By BNY Mellon
Following the US Security and Exchange Commission’s (SEC) approval of Precidian’s ActiveShares™ model in May, proxy-based semi-transparent ETF structures have now been given notice of approval by the SEC. These new ETF structures could represent a world of new opportunities for investors.
On November 14th, the SEC’s Investment Management division noticed four new proxy-based semi-transparent active ETF structures filed by the New York Stock Exchange/Natixis, Blue Tractor Group, Fidelity, and T. Rowe Price. These new structures are additions to the Precidian ActiveShares™ structure approved earlier this year and discussed in our blog – “The Next Evolution of Actively Managed ETFs”. With these approvals the SEC is putting the decision in the hands of the investment manager in determining the model best suitable for their active investment strategy within an ETF wrapper.
Since the launch of the first active ETF in 2008, daily transparency has been a consistent requirement. This requirement has left many active managers on the sidelines due to concerns about transparency impacting their strategy. As a result, active ETFs in the U.S. continue to be small in comparison to their mutual fund counterparts. Through the end of October 2019, active ETFs held $94 billion in assets under management across 305 listings . This represents just 2% of total U.S. ETF AUM.
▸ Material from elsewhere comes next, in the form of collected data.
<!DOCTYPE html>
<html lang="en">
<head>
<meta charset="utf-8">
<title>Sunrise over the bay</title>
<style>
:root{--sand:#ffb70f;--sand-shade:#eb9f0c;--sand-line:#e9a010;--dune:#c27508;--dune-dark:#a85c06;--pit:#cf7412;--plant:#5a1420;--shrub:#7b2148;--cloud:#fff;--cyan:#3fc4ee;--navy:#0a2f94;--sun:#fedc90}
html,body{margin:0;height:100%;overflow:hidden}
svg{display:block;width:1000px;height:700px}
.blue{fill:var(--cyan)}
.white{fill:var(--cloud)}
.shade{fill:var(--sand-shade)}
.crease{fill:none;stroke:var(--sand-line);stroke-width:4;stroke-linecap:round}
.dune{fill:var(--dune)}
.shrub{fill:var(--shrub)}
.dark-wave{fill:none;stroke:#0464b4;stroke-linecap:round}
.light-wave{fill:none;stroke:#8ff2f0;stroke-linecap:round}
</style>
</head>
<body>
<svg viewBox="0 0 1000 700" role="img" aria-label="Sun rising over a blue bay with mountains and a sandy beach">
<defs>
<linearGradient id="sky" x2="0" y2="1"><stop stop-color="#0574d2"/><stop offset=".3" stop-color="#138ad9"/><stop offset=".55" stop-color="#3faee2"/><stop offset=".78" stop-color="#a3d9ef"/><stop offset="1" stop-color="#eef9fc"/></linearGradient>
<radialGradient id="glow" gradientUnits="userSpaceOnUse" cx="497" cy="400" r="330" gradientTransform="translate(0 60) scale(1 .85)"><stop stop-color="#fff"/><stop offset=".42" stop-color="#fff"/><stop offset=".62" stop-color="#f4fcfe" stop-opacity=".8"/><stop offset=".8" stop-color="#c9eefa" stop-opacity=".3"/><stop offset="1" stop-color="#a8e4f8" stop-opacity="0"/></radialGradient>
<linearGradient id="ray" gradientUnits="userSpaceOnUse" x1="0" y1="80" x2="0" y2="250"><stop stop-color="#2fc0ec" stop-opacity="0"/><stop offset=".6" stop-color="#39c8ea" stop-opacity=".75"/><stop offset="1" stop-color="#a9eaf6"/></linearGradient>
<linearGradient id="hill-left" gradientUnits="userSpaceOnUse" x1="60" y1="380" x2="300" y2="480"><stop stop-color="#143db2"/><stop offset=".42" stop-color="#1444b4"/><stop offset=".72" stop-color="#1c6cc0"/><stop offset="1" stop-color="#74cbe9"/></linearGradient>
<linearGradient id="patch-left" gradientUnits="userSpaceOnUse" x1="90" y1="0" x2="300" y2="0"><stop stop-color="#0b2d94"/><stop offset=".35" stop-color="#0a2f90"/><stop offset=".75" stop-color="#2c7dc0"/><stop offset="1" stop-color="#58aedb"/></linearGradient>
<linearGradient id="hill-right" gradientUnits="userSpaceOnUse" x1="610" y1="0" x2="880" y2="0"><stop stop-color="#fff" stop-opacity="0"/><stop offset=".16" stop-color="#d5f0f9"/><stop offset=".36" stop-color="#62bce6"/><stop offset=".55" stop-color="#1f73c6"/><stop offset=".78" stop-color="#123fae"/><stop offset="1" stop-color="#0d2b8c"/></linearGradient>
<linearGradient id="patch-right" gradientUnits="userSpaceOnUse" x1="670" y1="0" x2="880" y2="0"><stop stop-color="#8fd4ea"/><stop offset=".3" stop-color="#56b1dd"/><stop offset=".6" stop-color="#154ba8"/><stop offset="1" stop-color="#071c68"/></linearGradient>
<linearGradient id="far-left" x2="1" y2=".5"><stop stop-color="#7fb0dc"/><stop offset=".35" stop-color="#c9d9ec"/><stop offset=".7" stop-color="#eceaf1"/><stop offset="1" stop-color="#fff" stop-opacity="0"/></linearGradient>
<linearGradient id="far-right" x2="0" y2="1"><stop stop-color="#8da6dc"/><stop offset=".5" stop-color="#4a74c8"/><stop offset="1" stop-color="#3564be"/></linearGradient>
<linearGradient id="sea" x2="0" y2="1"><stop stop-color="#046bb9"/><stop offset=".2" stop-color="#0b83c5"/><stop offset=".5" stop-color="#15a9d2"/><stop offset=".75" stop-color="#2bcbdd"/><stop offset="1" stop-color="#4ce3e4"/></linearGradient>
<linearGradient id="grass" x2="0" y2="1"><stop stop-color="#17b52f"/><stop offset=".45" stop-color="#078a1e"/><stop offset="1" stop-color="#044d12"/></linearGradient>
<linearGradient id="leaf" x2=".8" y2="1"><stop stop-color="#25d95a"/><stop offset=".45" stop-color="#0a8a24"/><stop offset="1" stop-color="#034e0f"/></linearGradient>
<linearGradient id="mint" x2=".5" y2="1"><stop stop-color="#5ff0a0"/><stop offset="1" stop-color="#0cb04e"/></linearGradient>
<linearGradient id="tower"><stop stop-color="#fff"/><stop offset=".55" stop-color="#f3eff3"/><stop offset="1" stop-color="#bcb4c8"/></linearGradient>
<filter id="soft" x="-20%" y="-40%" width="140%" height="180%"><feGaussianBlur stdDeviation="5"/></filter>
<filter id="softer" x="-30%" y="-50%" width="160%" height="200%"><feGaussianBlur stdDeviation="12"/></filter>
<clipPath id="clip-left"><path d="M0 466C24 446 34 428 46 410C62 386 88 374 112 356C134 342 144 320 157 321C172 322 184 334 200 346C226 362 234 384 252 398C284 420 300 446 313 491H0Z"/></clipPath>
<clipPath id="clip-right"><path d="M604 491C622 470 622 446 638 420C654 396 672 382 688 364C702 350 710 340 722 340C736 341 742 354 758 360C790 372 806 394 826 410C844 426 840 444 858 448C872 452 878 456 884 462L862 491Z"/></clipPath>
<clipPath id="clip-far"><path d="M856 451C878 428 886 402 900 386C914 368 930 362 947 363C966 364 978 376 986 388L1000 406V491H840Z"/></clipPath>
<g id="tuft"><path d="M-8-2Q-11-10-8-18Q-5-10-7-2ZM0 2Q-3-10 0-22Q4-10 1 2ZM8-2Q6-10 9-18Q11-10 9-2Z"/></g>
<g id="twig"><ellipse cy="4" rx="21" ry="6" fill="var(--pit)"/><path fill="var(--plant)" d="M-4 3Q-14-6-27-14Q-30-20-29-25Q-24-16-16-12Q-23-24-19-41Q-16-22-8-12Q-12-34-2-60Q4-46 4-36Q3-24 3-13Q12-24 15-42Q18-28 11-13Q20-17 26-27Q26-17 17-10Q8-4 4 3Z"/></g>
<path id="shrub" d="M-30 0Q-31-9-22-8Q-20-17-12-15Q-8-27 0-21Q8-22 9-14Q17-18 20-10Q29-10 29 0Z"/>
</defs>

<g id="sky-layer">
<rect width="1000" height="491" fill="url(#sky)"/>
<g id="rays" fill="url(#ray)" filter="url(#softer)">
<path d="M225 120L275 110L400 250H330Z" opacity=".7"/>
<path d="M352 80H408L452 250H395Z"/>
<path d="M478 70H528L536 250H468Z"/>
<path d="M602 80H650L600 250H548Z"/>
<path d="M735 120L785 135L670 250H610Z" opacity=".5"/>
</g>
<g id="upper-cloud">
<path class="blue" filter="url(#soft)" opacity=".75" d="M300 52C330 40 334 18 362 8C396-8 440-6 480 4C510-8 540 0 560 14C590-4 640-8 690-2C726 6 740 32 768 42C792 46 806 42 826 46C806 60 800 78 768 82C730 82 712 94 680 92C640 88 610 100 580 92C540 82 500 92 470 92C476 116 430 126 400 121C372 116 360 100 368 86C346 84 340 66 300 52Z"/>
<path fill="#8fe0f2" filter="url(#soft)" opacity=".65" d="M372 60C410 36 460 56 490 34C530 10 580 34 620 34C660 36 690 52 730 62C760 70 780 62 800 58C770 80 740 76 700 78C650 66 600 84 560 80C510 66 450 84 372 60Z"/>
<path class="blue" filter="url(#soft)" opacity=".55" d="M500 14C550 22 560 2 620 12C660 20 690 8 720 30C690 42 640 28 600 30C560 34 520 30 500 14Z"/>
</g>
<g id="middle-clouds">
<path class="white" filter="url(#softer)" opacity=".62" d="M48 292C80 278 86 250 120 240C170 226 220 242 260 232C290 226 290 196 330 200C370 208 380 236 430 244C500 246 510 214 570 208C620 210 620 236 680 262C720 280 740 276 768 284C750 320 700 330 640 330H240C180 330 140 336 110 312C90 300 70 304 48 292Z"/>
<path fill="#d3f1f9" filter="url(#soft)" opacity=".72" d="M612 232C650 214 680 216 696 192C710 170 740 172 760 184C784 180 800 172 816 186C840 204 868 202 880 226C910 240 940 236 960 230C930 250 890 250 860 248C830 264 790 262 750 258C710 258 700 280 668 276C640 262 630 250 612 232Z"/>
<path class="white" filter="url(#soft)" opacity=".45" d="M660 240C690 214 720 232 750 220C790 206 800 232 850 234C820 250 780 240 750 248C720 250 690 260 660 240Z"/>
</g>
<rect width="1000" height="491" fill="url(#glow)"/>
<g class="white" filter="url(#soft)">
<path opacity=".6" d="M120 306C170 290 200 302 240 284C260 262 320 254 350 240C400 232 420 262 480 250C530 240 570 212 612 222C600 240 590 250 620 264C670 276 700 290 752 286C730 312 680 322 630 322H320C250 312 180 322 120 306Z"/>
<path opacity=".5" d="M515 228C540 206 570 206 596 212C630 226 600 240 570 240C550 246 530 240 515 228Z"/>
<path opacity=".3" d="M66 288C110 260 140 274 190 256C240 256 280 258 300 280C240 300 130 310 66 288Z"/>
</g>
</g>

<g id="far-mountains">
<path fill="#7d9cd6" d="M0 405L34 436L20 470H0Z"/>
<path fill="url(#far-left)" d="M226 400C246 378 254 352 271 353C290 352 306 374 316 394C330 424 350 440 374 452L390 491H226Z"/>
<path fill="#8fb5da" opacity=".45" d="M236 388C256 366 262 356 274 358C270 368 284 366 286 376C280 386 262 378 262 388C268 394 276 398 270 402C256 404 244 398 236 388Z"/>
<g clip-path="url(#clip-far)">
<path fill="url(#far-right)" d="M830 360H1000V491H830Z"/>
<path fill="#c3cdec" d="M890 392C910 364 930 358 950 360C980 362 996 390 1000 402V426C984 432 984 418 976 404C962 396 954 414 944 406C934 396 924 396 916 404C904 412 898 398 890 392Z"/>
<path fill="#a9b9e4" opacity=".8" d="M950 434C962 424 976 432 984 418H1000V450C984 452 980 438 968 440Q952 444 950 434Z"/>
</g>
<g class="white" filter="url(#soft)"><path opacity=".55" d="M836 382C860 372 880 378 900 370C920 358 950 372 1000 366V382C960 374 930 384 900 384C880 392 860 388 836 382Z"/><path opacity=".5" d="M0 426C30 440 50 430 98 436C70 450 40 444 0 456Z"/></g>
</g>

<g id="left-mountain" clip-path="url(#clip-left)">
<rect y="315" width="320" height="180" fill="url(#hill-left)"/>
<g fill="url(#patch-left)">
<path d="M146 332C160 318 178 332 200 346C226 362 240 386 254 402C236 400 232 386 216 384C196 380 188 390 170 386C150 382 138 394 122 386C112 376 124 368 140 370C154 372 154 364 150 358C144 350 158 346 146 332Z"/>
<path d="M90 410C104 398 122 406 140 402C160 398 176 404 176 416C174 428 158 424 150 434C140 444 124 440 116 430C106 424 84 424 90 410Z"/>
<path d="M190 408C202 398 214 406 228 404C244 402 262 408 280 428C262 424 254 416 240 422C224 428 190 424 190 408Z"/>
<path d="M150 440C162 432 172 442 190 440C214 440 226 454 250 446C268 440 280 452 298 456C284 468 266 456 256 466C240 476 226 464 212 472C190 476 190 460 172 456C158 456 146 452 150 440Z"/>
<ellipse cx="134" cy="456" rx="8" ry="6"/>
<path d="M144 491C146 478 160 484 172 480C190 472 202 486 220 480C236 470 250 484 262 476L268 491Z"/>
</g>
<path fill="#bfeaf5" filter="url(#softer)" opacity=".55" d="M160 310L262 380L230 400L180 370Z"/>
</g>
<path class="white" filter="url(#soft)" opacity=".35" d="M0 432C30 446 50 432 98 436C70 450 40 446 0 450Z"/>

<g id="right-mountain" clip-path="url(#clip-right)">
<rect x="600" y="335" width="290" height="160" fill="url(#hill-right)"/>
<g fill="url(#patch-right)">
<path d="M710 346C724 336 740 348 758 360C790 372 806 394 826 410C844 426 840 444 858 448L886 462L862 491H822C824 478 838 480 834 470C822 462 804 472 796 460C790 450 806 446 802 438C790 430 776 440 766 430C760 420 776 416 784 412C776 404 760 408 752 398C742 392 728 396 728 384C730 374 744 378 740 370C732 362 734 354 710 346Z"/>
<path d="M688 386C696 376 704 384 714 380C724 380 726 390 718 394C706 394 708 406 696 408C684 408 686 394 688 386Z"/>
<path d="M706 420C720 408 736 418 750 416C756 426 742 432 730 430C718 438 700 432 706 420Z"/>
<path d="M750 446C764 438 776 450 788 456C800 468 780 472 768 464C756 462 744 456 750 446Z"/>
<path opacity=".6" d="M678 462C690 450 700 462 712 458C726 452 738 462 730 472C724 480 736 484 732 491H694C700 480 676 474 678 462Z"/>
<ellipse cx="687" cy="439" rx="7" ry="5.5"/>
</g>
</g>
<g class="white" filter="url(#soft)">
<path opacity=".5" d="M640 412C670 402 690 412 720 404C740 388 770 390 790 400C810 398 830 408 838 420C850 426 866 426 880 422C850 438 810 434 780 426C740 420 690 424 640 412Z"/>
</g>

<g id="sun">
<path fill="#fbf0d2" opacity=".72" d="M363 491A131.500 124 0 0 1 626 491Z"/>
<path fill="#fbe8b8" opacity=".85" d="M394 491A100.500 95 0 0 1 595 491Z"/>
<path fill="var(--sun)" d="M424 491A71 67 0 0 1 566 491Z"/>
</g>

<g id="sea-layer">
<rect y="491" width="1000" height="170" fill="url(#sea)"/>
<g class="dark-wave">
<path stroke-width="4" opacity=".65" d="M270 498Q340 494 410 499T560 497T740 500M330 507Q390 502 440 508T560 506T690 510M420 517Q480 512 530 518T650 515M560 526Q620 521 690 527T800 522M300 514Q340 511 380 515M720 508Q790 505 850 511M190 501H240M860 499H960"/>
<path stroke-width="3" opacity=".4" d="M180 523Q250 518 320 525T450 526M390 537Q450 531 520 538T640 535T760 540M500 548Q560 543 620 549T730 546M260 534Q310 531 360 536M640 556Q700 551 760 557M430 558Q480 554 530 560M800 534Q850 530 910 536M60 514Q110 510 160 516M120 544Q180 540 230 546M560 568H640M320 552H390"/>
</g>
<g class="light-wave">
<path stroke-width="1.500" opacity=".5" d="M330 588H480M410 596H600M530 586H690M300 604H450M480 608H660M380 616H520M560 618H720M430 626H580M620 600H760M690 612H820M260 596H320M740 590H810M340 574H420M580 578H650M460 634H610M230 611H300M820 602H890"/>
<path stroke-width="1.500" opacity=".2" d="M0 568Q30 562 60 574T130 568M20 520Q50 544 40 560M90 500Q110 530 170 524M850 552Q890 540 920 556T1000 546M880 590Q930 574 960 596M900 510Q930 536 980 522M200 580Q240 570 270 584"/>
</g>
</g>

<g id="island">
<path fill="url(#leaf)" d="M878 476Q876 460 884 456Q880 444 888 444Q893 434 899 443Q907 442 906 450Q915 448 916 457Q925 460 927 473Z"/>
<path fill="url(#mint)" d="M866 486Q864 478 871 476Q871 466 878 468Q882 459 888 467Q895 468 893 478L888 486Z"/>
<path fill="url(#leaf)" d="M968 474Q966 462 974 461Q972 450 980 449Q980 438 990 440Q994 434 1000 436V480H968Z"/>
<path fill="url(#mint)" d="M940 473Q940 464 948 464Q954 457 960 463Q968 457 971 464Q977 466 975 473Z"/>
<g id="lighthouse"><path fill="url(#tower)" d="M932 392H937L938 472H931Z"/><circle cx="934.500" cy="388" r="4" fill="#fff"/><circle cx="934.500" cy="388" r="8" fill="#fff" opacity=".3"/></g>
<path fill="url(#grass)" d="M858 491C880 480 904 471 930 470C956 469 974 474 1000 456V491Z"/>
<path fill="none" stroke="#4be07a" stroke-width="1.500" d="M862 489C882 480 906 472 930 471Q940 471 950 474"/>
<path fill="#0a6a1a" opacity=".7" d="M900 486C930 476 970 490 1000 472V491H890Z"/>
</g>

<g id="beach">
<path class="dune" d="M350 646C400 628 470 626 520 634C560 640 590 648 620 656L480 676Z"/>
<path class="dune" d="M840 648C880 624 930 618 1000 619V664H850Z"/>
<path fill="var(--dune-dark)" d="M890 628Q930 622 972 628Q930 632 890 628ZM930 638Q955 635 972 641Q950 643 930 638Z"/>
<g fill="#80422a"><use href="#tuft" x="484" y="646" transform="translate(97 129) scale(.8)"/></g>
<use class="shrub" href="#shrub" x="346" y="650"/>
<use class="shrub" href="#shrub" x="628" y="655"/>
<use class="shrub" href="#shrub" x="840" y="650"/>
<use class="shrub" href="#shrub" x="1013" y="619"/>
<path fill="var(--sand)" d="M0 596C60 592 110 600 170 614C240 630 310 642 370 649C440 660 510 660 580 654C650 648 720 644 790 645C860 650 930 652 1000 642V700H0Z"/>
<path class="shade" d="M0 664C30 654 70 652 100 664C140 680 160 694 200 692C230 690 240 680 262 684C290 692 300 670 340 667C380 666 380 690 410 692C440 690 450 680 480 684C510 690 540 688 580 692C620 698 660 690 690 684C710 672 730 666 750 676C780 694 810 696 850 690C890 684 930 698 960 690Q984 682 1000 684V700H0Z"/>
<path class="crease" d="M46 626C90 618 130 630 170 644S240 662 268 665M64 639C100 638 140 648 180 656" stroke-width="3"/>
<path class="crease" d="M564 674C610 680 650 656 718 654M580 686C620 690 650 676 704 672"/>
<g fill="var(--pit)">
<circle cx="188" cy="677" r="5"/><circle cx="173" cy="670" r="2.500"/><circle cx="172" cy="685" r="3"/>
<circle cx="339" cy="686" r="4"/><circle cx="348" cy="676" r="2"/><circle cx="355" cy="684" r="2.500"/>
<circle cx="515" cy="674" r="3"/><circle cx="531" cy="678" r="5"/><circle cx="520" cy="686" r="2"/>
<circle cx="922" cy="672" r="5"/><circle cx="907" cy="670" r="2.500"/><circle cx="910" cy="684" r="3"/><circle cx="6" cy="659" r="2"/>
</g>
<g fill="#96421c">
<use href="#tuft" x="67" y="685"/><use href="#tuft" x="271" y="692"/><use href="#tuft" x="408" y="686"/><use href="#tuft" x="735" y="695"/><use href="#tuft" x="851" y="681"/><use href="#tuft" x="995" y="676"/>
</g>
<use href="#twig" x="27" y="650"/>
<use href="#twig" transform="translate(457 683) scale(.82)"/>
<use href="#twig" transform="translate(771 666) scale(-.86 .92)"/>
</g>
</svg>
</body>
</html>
How are these models different from ActiveShares™ and existing active ETFs today?
To mask daily transparency while facilitating price discovery, semi-transparent ETFs are going to rely on a proxy basket that represents the ETFs’ holdings. Using a proxy basket, the models are believed to provide enough transparency to allow liquidity participants such as Authorized Participants and Market Makers the ability to create markets, manage their exposure and at the same time alleviate concerns by portfolio managers of reverse engineering the investment strategy which can lead to front-running.
Proxy based or semi-transparent models will only be allowed to hold U.S. listed equity securities, American Depository Receipts (ADR), or non U.S. listed common stocks that trade contemporaneously with the U.S.2 BNY Mellon has been working closely with the industry to refine these operating models in heading towards final approval. To assist our colleagues within the asset management industry in their decision making process, below is a comparison chart of the models highlighting both differences and similarities. With a full suite of services available to ETF issuers, BNY Mellon is prepared to help investment managers navigate these new models in order to best determine what makes sense based on their investment strategies.
Comparison of New Structures 
Can I launch under one of these models today?
A few hurdles need to be cleared before these new product structures can be brought to market. While SEC notices were received, formal approval from the Investment Management division is expected December 9th, at the earliest. Since ETFs are listed on a national stock exchange, additional listing approval is required from the SEC’s division of Trading and Markets which can take up to 240 days. To get a sense of how long approval may take, we have been tracking the approval for the first ActiveShares™ listing. On September 23rd, Trading and Markets instituted proceedings to either approve or disapprove the rule change on CBOE, known as 14.11(k) which seeks public commentary on the rule change. As of November 25, there has been no further updates to the rule proposal by the division of Trading and Markets.
 ETFGI.com; October 2019 Market Landscape
 Common stock must trade in the same time period as the U.S. equity market
 BNY Mellon internal research, November 2019
BNY Mellon is the corporate brand of The Bank of New York Mellon Corporation and may be used as a generic term to reference the corporation as a whole and/or its various subsidiaries generally. Products and services may be provided under various brand names and in various countries by subsidiaries, affiliates, and joint ventures of The Bank of New York Mellon Corporation where authorized and regulated as required within each jurisdiction. The material contained in this document, which may be considered advertising, is for general information and reference purposes only and is not intended to provide or construed as legal, tax, accounting, investment, financial or other professional advice on any matter, and is not to be used as such.
BNY Mellon assumes no direct or consequential liability for any errors in or reliance upon this material. This material may not be reproduced or disseminated in any form without the prior written permission of BNY Mellon. Trademarks, logos and other intellectual property marks belong to their respective owners.
This document, and the statements contained herein, are not an offer or solicitation to buy or sell any products (including financial products) or services or to participate in any particular strategy mentioned and should not be construed as such.
The views expressed within this article are those of the author(s) only and not those of BNY Mellon or any of its subsidiaries or affiliates.
© 2019 The Bank of New York Mellon Corporation. All rights reserved.